RAE, the Regulatory Authority for Energy, and the energy ministry are working on stricter regulations for a universal electricity supply service introduced almost a decade ago to cover the electricity needs of blacklisted consumers shunned by suppliers for repeatedly failing to meet electricity bill payments.
The number of users of this universal service is estimated to have risen to 135,000. This figure is believed to include a considerable number of electricity bill dodgers, or consumers deemed capable, even affluent, but unwilling to service accumulating electricity bills.
The energy ministry is awaiting the findings of a RAE report before it takes any decisions to revise the service’s current rules, sources informed.

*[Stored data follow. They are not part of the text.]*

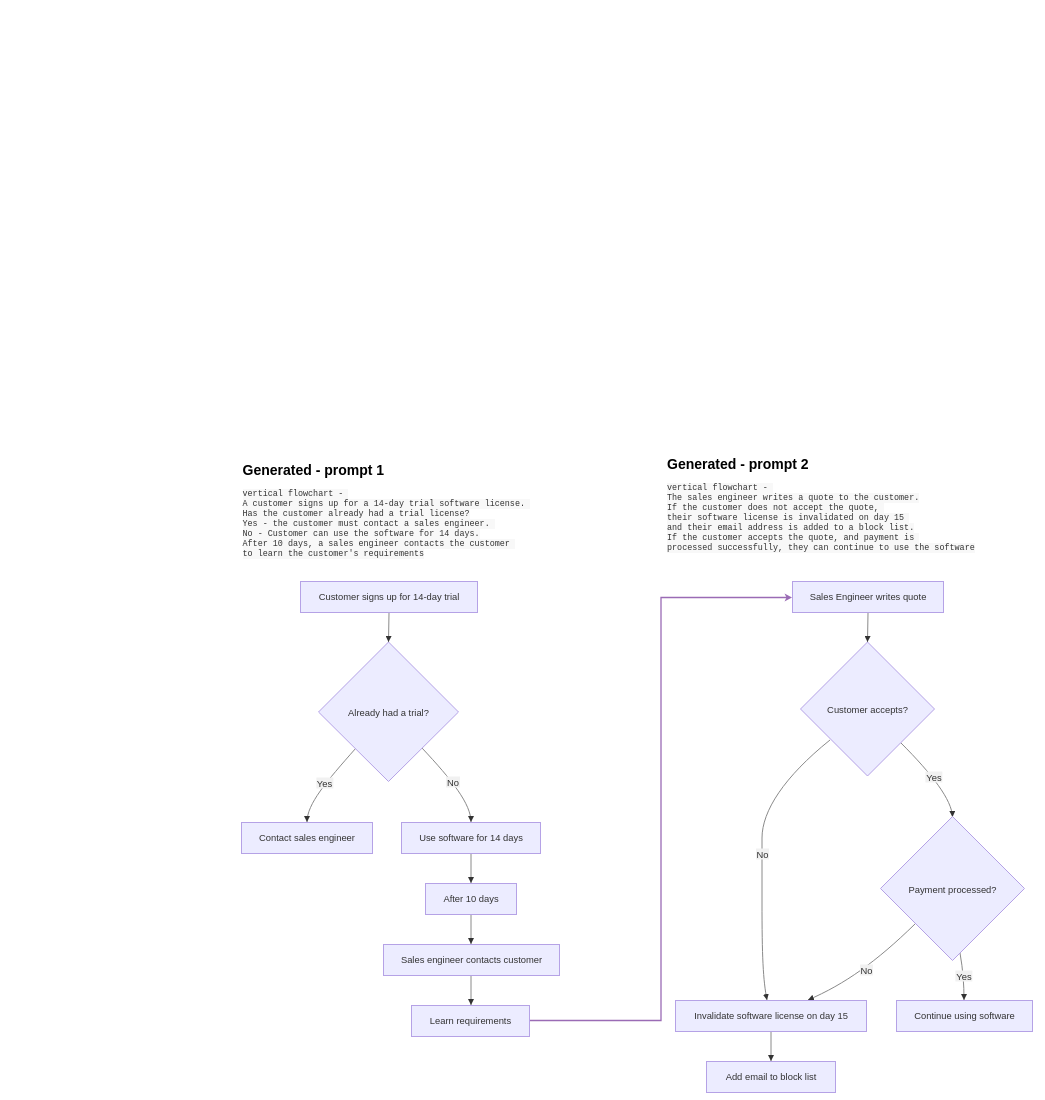
<!DOCTYPE html>
<html lang="en">
<head>
<meta charset="utf-8">
<title>Trial license flowchart</title>
<style>
:root {
  --paper: #ffffff;
  --ink: #333333;
  --heading: #000000;
  --code-bg: #f8f8f8;
  --node-fill: #ececff;
  --node-line: #b5a2e6;
  --edge: #8a8a8a;
  --arrow: #333333;
  --link: #9a6bb5;
  --label-bg: #f1f1f1;
}
* { box-sizing: border-box; margin: 0; padding: 0; }
html, body { width: 1045px; height: 1100px; overflow: hidden; background: var(--paper); }
.board { position: relative; width: 1045px; height: 1100px; overflow: hidden; color: var(--ink); font: 9.4px/1.2 "Liberation Sans", Arial, sans-serif; }
.prompt { position: absolute; display: flex; flex-direction: column; gap: 9.5px; }
.prompt-one { left: 242.5px; top: 461px; }
.prompt-two { left: 667px; top: 455px; }
.prompt h2 { font-size: 14px; line-height: 18px; font-weight: 700; color: var(--heading); white-space: nowrap; }
.prompt pre { font: 8.42px/10.13px "Liberation Mono", monospace; }
.prompt code { font: inherit; background: var(--code-bg); }
.connectors { position: absolute; left: 0; top: 0; }
.edge { fill: none; stroke: var(--edge); stroke-width: 1; }
.link { fill: none; stroke: var(--link); stroke-width: 1.3; }
.arrow { fill: var(--arrow); }
.link-arrow { fill: var(--link); }
.diamond { fill: var(--node-fill); stroke: var(--node-line); stroke-width: 1; }
.node, .question, .answer { position: absolute; display: flex; align-items: center; justify-content: center; white-space: nowrap; }
.node { height: 32px; background: var(--node-fill); border: 1px solid var(--node-line); }
.question { height: 20px; width: 120px; }
.answer { height: 11px; padding: 0 1px; background: var(--label-bg); transform: translate(-50%, -50%); }
.signup { left: 300px; top: 581px; width: 178px; }
.contact { left: 241px; top: 822px; width: 132px; }
.use-software { left: 401px; top: 822px; width: 140px; }
.after-ten { left: 425px; top: 883px; width: 92px; }
.engineer-contacts { left: 383px; top: 944px; width: 177px; }
.learn { left: 411px; top: 1005px; width: 119px; }
.quote { left: 792px; top: 581px; width: 152px; }
.invalidate { left: 675px; top: 1000px; width: 192px; }
.continue { left: 896px; top: 1000px; width: 137px; }
.block-list { left: 706px; top: 1061px; width: 130px; }
.had-trial { left: 328.5px; top: 702.5px; }
.accepts { left: 807.5px; top: 699.5px; }
.payment { left: 892.5px; top: 879.5px; }
.trial-yes { left: 324.5px; top: 783px; }
.trial-no { left: 453px; top: 782px; }
.accepts-yes { left: 934px; top: 777px; }
.accepts-no { left: 762.5px; top: 854px; }
.payment-no { left: 866.5px; top: 970px; }
.payment-yes { left: 964px; top: 976px; }
</style>
</head>
<body>
<main class="board">
  <section class="prompt prompt-one">
    <h2>Generated - prompt 1</h2>
<pre><code>vertical flowchart - 
A customer signs up for a 14-day trial software license. 
Has the customer already had a trial license?
Yes - the customer must contact a sales engineer. 
No - Customer can use the software for 14 days.
After 10 days, a sales engineer contacts the customer 
to learn the customer's requirements</code></pre>
  </section>
  <section class="prompt prompt-two">
    <h2>Generated - prompt 2</h2>
<pre><code>vertical flowchart - 
The sales engineer writes a quote to the customer.
If the customer does not accept the quote, 
their software license is invalidated on day 15 
and their email address is added to a block list.
If the customer accepts the quote, and payment is 
processed successfully, they can continue to use the software</code></pre>
  </section>

  <svg class="connectors" width="1045" height="1100" viewBox="0 0 1045 1100" aria-hidden="true">
    <defs>
      <marker id="tip" viewBox="0 0 6 6" refX="6" refY="3" markerWidth="6" markerHeight="6" markerUnits="userSpaceOnUse" orient="auto">
        <polygon class="arrow" points="0,0 6,3 0,6"/>
      </marker>
    </defs>
    <g class="edge" marker-end="url(#tip)">
      <path d="M389 613L388.5 642" marker-end="url(#tip)"/>
      <path d="M356 748C326 782 307 804 307 822" marker-end="url(#tip)"/>
      <path d="M422 748C452 780 471 804 471 822" marker-end="url(#tip)"/>
      <path d="M471 854V883" marker-end="url(#tip)"/>
      <path d="M471 915V944" marker-end="url(#tip)"/>
      <path d="M471 976V1005" marker-end="url(#tip)"/>
      <path d="M868 613L867.5 642" marker-end="url(#tip)"/>
      <path d="M830 740C784 777 762 811 762 838V902C762 956 763 980 767 1000" marker-end="url(#tip)"/>
      <path d="M901 743C932 774 952 800 952.5 817" marker-end="url(#tip)"/>
      <path d="M915 924C876 962 845 984 808 1000" marker-end="url(#tip)"/>
      <path d="M960 953C963 970 964 984 964 1000" marker-end="url(#tip)"/>
      <path d="M771 1032V1061" marker-end="url(#tip)"/>
    </g>
    <polyline class="link" points="530,1020.5 661,1020.5 661,597.5 788,597.5"/>
    <polygon class="link-arrow" points="792,597.5 784.5,593.5 786.5,597.5 784.5,601.5"/>
    <polygon class="diamond" points="388.5,642 458.5,712 388.5,781.5 318.5,712"/>
    <polygon class="diamond" points="867.5,642 934.5,709 867.5,776 800.5,709"/>
    <polygon class="diamond" points="952.5,816.5 1024.5,888.5 952.5,960.5 880.5,888.5"/>
  </svg>

  <div class="node signup">Customer signs up for 14-day trial</div>
  <div class="question had-trial">Already had a trial?</div>
  <div class="answer trial-yes">Yes</div>
  <div class="answer trial-no">No</div>
  <div class="node contact">Contact sales engineer</div>
  <div class="node use-software">Use software for 14 days</div>
  <div class="node after-ten">After 10 days</div>
  <div class="node engineer-contacts">Sales engineer contacts customer</div>
  <div class="node learn">Learn requirements</div>

  <div class="node quote">Sales Engineer writes quote</div>
  <div class="question accepts">Customer accepts?</div>
  <div class="answer accepts-yes">Yes</div>
  <div class="answer accepts-no">No</div>
  <div class="question payment">Payment processed?</div>
  <div class="answer payment-no">No</div>
  <div class="answer payment-yes">Yes</div>
  <div class="node invalidate">Invalidate software license on day 15</div>
  <div class="node continue">Continue using software</div>
  <div class="node block-list">Add email to block list</div>
</main>
</body>
</html>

The introduction of a time limit, possibly three months, is one of the measures being considered, sources noted.
A tariff increase per KWh for this universal service, currently 12 percent higher than market rates, is another measure being looked at by authorities, according to sources.
Recent legislation aiming to reshape power utility PPC includes a law requiring suppliers to alternate in providing this universal service to blacklisted consumers if related competitive procedures do not produce a result.

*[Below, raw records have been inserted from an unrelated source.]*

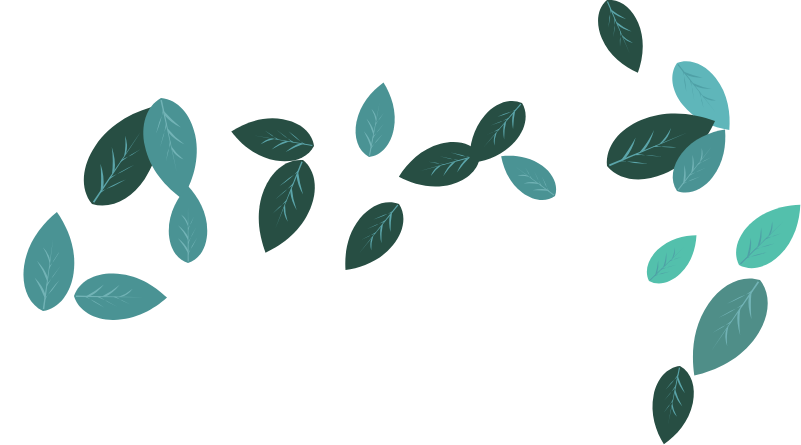
<!DOCTYPE html>
<html lang="en">
<head>
<meta charset="utf-8">
<title>Drifting leaves</title>
<style>
:root {
  --paper: #ffffff;
  --forest: #274e43;
  --teal: #4a9394;
  --sage: #4f8e88;
  --aqua: #5fb6ba;
  --mint: #53c0ac;
  --vein-bright: #5ba5aa;
  --vein-soft: #72b3b6;
  --vein-deep: #4fa0a6;
}
html, body { margin: 0; background: var(--paper); overflow: hidden; }
.leaves { display: block; width: 801px; height: 445px; }
.forest { color: var(--forest); fill: var(--vein-bright); }
.teal { color: var(--teal); fill: var(--vein-soft); }
.sage { color: var(--sage); fill: var(--vein-soft); }
.aqua { color: var(--aqua); fill: var(--vein-deep); }
.mint { color: var(--mint); fill: var(--vein-deep); }
</style>
</head>
<body>
<svg class="leaves" viewBox="0 0 801 445" role="img" aria-label="Scattered green and teal leaves">
  <defs>
    <g id="leaf">
      <path fill="currentColor" d="M0 0C5 -16 22 -25 42 -25C66 -25 86 -13 100 0C86 13 66 25 42 25C22 25 5 16 0 0Z"/>
      <path d="M2 -0.5L74 0L2 1Z"/>
      <path d="M13 0Q22 -5 32 -13Q25 -4 17 0Z"/>
      <path d="M30 0Q40 -5 49 -13Q42 -4 34 0Z"/>
      <path d="M48 0Q56 -3 63 -9Q58 -2 51 0Z"/>
      <path d="M10 0Q22 4 33 12Q22 7 13 0Z"/>
      <path d="M24 0Q36 4 47 11Q36 6 27 0Z"/>
      <path d="M42 0Q52 3 61 8Q52 5 45 0Z"/>
    </g>
  </defs>

  <g id="left-cluster">
    <use href="#leaf" class="forest" transform="translate(92 204) rotate(-56) scale(1.19)"/>
    <use href="#leaf" class="teal" transform="translate(161 98) rotate(78) scale(1.03)"/>
    <use href="#leaf" class="teal" transform="translate(188 263) rotate(-90) scale(.77)"/>
    <use href="#leaf" class="teal" transform="translate(43 311) rotate(-82) scale(1)"/>
    <use href="#leaf" class="teal" transform="translate(74 296) rotate(1) scale(.93)"/>
  </g>

  <g id="middle-cluster">
    <use href="#leaf" class="forest" transform="translate(314 146) rotate(190) scale(.84)"/>
    <use href="#leaf" class="forest" transform="translate(303 160) rotate(112) scale(1)"/>
    <use href="#leaf" class="teal" transform="translate(369 157) rotate(-79) scale(.76)"/>
    <use href="#leaf" class="forest" transform="translate(399 204) rotate(129) scale(.85)"/>
    <use href="#leaf" class="forest" transform="translate(480 155) rotate(165) scale(.84)"/>
    <use href="#leaf" class="forest" transform="translate(522 103) rotate(131) scale(.8)"/>
    <use href="#leaf" class="teal" transform="translate(555 196) rotate(216.5) scale(.67)"/>
  </g>

  <g id="right-cluster">
    <use href="#leaf" class="forest" transform="translate(607 0) rotate(67) scale(.79)"/>
    <use href="#leaf" class="aqua" transform="translate(677 63) rotate(52) scale(.85)"/>
    <use href="#leaf" class="forest" transform="translate(607 166) rotate(-22.6) scale(1.17)"/>
    <use href="#leaf" class="teal" transform="translate(677 191) rotate(-52) scale(.78)"/>
    <use href="#leaf" class="mint" transform="translate(649 281) rotate(-44) scale(.66)"/>
    <use href="#leaf" class="mint" transform="translate(739 265) rotate(-44.5) scale(.86)"/>
    <use href="#leaf" class="sage" transform="translate(760 280) rotate(124.5) scale(1.16)"/>
    <use href="#leaf" class="forest" transform="translate(680 366) rotate(101.6) scale(.8)"/>
  </g>
</svg>
</body>
</html>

Until now, PPC has been required by law, as the dominant player, to provide this universal service because independent suppliers have been unwilling to do so.